Working Together with God: Religious Coping and Perceived Discrimination on Hypertension
This study examined the relationships of perceived discrimination and religious coping with hypertension in a sample of Black and White Seventh-day Adventists. Data come from a community-based sample of 6128 White American, 2253 African American and 927 Caribbean American adults (67% women; mean age = 62.9 years). Results indicate lifetime unfair treatment was significantly associated with hypertension regardless of race/ethnicity. Positive religious coping was associated with lower odds of hypertension and did not interact with unfair treatment. Both positive and negative religious coping were indirectly associated with increased hypertension risk through an increase in perceived discrimination.
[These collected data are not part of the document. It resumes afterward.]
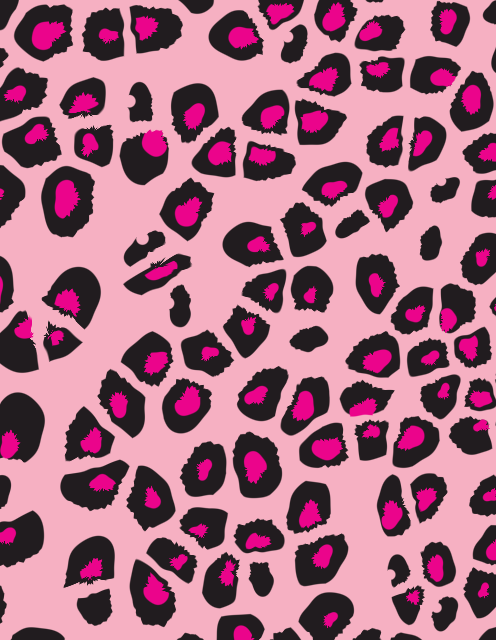
Write a WebGL 2 fragment shader that draws this pattern.

```glsl
#version 300 es
precision highp float;
// Leopard print: black rosettes with magenta hearts on a pink ground.
// Rounded Voronoi cells cut by tilted ellipses form the spots; waves and
// teeth roughen their rims, and a gentle spiral map shrinks them rightward.
uniform vec2 u_resolution;
out vec4 fragColor;

const vec3 PINK = vec3(0.965, 0.69, 0.76);
const vec3 BLACK = vec3(0.13, 0.11, 0.12);
const vec3 MAGENTA = vec3(0.92, 0.015, 0.545);

const float TAU = 6.2831853;
const float DENSITY = 9.2;       // cells per canvas height at the left edge
const float DENSITY_GROWTH = 0.45;
const float JITTER = 0.78;
const float ROUNDING = 22.0;     // higher gives sharper cell corners
const float GAP = 0.08;          // half width of the lanes between spots
const float TOOTH_DEPTH = 0.055;
const float RIM = 0.075;         // least black around a closed heart
const float FRAGMENT_SHARE = 0.15;
const float OPEN_SHARE = 0.17;
const float TILT = 0.85;
const float SOFTNESS = 0.0013;

vec3 hash3(vec2 cell) {
    vec3 h = fract(cell.xyx * vec3(0.1031, 0.1030, 0.0973));
    h += dot(h, h.yzx + 33.33);
    return fract((h.xxy + h.yzz) * h.zyx);
}

vec2 rotate(vec2 p, float a) {
    float c = cos(a), s = sin(a);
    return vec2(c * p.x + s * p.y, c * p.y - s * p.x);
}

float ellipse(vec2 p, vec2 radii) {
    float k = length(p / radii);
    return k * (k - 1.0) / max(length(p / (radii * radii)), 1e-4);
}

// Sharp notches, confined to one or two stretches of the rim
float teeth(float angle, float seed) {
    float turn = angle / TAU;
    float coarse = abs(fract(turn * 13.0 + seed) - 0.5);
    float fine = abs(fract(turn * 22.0 + seed * 3.0) - 0.5);
    float stretch = smoothstep(0.1, 0.6, sin(angle + seed * TAU) + 0.4 * sin(3.0 * angle + seed * 19.0));
    return (coarse + fine) * stretch;
}

// Conformal map: cells stay round while their size falls with x
vec2 spiralMap(vec2 p) {
    float a = DENSITY_GROWTH * (p.y - 0.5);
    return DENSITY / DENSITY_GROWTH * exp(DENSITY_GROWTH * p.x) * vec2(cos(a), sin(a));
}

vec2 cellOffset(vec2 cell, vec2 p) {
    return cell + 0.5 + JITTER * (hash3(cell).xy - 0.5) - p;
}

// Finds the nearest cell; returns the rounded distance to its border
float cellBorder(vec2 p, out vec2 home, out vec2 toSeed) {
    vec2 base = floor(p);
    float nearest = 9.0;
    for (int j = -1; j <= 1; j++)
    for (int i = -1; i <= 1; i++) {
        vec2 cell = base + vec2(i, j);
        vec2 r = cellOffset(cell, p);
        if (dot(r, r) < nearest) { nearest = dot(r, r); home = cell; toSeed = r; }
    }
    float sum = 0.0;
    for (int j = -2; j <= 2; j++)
    for (int i = -2; i <= 2; i++) {
        if (i == 0 && j == 0) continue;
        vec2 r = cellOffset(home + vec2(i, j), p);
        sum += exp(-ROUNDING * dot(0.5 * (toSeed + r), normalize(r - toSeed)));
    }
    return -log(sum) / ROUNDING;
}

void main() {
    vec2 p = gl_FragCoord.xy / u_resolution.y;
    vec2 grid = spiralMap(p);
    float edge = max(SOFTNESS, 0.7 / u_resolution.y) * DENSITY * exp(DENSITY_GROWTH * p.x);

    vec2 home, toSeed;
    float border = cellBorder(grid, home, toSeed);
    vec3 shape = hash3(home + 41.0);
    vec3 heart = hash3(home + 87.0);
    bool isFragment = shape.x < FRAGMENT_SHARE;
    bool isOpen = !isFragment && shape.x < FRAGMENT_SHARE + OPEN_SHARE;

    // Black spot
    vec2 q = rotate(-toSeed, TILT + 1.9 * (shape.y - 0.5));
    float angle = atan(q.y, q.x);
    float wave = 0.022 * sin(2.0 * angle + shape.z * 20.0) + 0.014 * sin(5.0 * angle + heart.x * 20.0);
    vec2 radii = isFragment ? vec2(0.36, mix(0.15, 0.27, shape.z))
                            : vec2(mix(0.54, 0.64, heart.y), mix(0.36, 0.47, shape.z));
    float spot = max(GAP - border, ellipse(q, radii)) + wave;
    spot += TOOTH_DEPTH * teeth(angle, heart.z) * (isFragment ? 0.5 : 1.0);
    if (isFragment && heart.x < 0.5)
        spot = max(spot, 0.1 - length(q - vec2(0.06, 0.18)));

    // Magenta heart: enclosed by black, or spilling through the rim
    float turn = heart.x * TAU;
    vec2 shift = (isOpen ? 0.2 : 0.05) * vec2(cos(turn), sin(turn));
    vec2 c = q - shift;
    float around = atan(c.y, c.x);
    vec2 heartRadii = vec2(0.25, 0.165) * mix(0.65, 1.25, heart.y);
    float core = ellipse(c, heartRadii) + 0.02 * sin(3.0 * around + turn)
               + 0.07 * teeth(around, shape.z);
    core = max(core, isOpen ? spot - 0.03 : spot + RIM);
    if (isFragment) core = 1.0;

    vec3 color = mix(PINK, BLACK, smoothstep(edge, -edge, spot));
    color = mix(color, MAGENTA, smoothstep(edge, -edge, core));
    fragColor = vec4(color, 1.0);
}
```
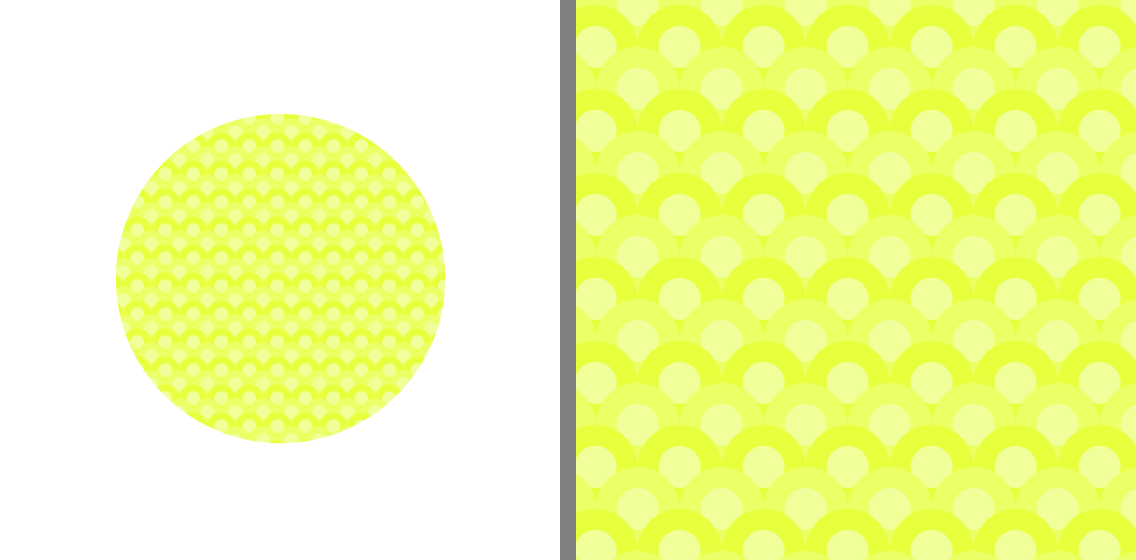
Left, the full canvas; right, a detail of the centre.
Write a WebGL 2 fragment shader that draws this pattern.

```glsl
#version 300 es
precision highp float;
// Disc of overlapping yellow-green fish scales on white, 20 scales across and 40 rows down the tile.
uniform vec2 u_resolution;
out vec4 fragColor;

// Coverage of a disc, softened over one pixel.
float disc(vec2 p, float radius, float pixel) {
  return clamp(0.5 - (length(p) - radius) / pixel, 0.0, 1.0);
}

// Rows half a scale apart; each row overlaps the one above it.
vec3 scales(vec2 p, float pixel) {
  float baseRow = floor(p.y * 2.0);
  vec3 color = vec3(0.92, 1.0, 0.40);
  for (int i = 2; i >= -1; i--) {
    float row = baseRow + float(i);
    float odd = mod(row, 2.0);
    vec2 q = vec2(fract(p.x + 0.5 * odd + 0.5) - 0.5, p.y - 0.5 * row);
    vec3 rim = mix(vec3(0.91, 1.0, 0.24), vec3(0.92, 1.0, 0.40), odd);
    vec3 scale = mix(rim, vec3(0.94, 1.0, 0.60), disc(q, 0.25, pixel));
    color = mix(color, scale, disc(q, 0.5, pixel));
  }
  return color;
}

void main() {
  vec2 uv = gl_FragCoord.xy / u_resolution;
  float pixel = 1.0 / min(u_resolution.x, u_resolution.y);
  vec3 pattern = scales(uv * 20.0 - vec2(0.9, 0.775), pixel * 20.0);

  // Large disc window on the white ground.
  float window = disc(uv - vec2(0.501, 0.5025), 0.294, pixel);
  fragColor = vec4(mix(vec3(1.0), pattern, window), 1.0);
}
```
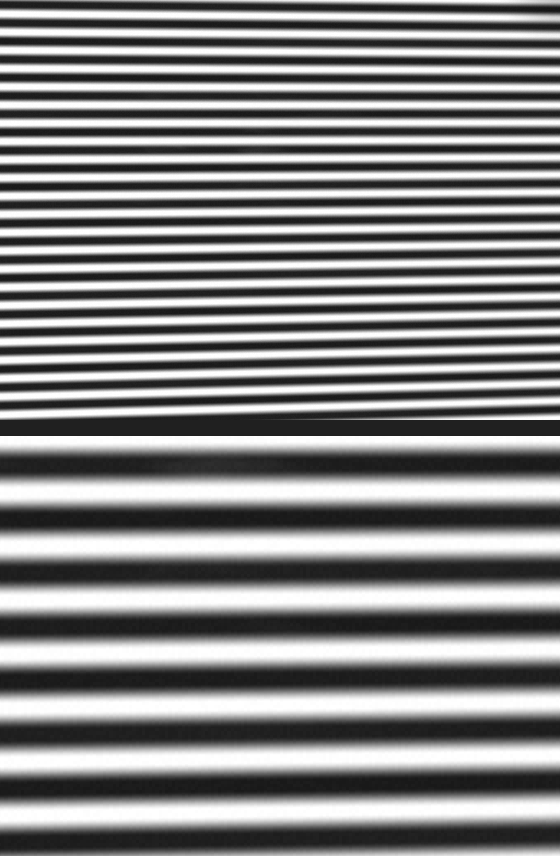
Top: the whole. Bottom: its middle third, enlarged.
Write a WebGL 1 fragment shader that draws this pattern.

```glsl
precision highp float;
// Soft black and white horizontal bands that converge gently toward the right.
uniform vec2 u_resolution;

const float DARK = 0.115;
const float LIGHT = 1.0;

// Band coordinate: whole numbers fall on the dark centres, counted from the top.
float bandCoordinate(vec2 uv) {
  float firstCentre = mix(0.0113, 0.0226, uv.x);
  float period = mix(0.0434, 0.0414, uv.x);
  return (1.0 - uv.y - firstCentre) / period;
}

// Distance from the dark centre: 0 in the dark core, 1 in the light core.
float coreDistance(float band) {
  return 2.0 * abs(fract(band + 0.5) - 0.5);
}

// Blurred stripe profile, softer toward the right side.
float stripe(float d, float blur) {
  float inner = mix(0.21, 0.13, blur);
  float outer = mix(0.83, 0.94, blur);
  return smoothstep(inner, outer, d);
}

// Layered sines, roughly -1 to 1.
float layeredSines(vec2 p) {
  float sum = 0.0;
  float amplitude = 0.5;
  for (int i = 0; i < 4; i++) {
    sum += amplitude * sin(p.x + 1.7 * sin(p.y)) * cos(p.y - 0.6 * p.x);
    p = mat2(1.5, 1.1, -1.1, 1.5) * p + 2.3;
    amplitude *= 0.5;
  }
  return sum;
}

// Pale smears gathered in a soft patch.
float smudges(vec2 uv, vec2 centre) {
  vec2 offset = (uv - centre) / vec2(0.22, 0.15);
  float patchMask = exp(-dot(offset, offset));
  return patchMask * smoothstep(0.15, 0.75, layeredSines(uv * vec2(19.0, 48.0)));
}

float hash(vec2 cell) {
  return fract(sin(dot(cell, vec2(41.3, 289.1))) * 4375.5);
}

void main() {
  vec2 uv = gl_FragCoord.xy / u_resolution;
  float band = bandCoordinate(uv);
  float light = stripe(coreDistance(band), uv.x);
  float shade = mix(DARK, LIGHT, light);

  // Slight tone change between bands, faint smears and fine grain.
  float tone = 0.01 * sin(2.4 * floor(band + 0.5) + 5.0 * uv.x);
  float wear = 0.06 * smudges(uv, vec2(0.38, 0.65));
  float grain = 0.018 * (hash(floor(uv * vec2(512.0, 384.0))) - 0.5);
  shade += (1.0 - light) * (tone + wear) + grain;

  // Gentle dimming into the upper right corner.
  shade *= 1.0 - 0.22 * smoothstep(0.12, 0.0, length(uv - 1.0));
  gl_FragColor = vec4(vec3(clamp(shade, 0.0, 1.0)), 1.0);
}
```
Teteh, D.K., Lee, J.W., Montgomery, S.B. et al. Working Together with God: Religious Coping, Perceived Discrimination, and Hypertension. J Relig Health 59, 40–58 (2020). https://doi.org/10.1007/s10943-019-00822-w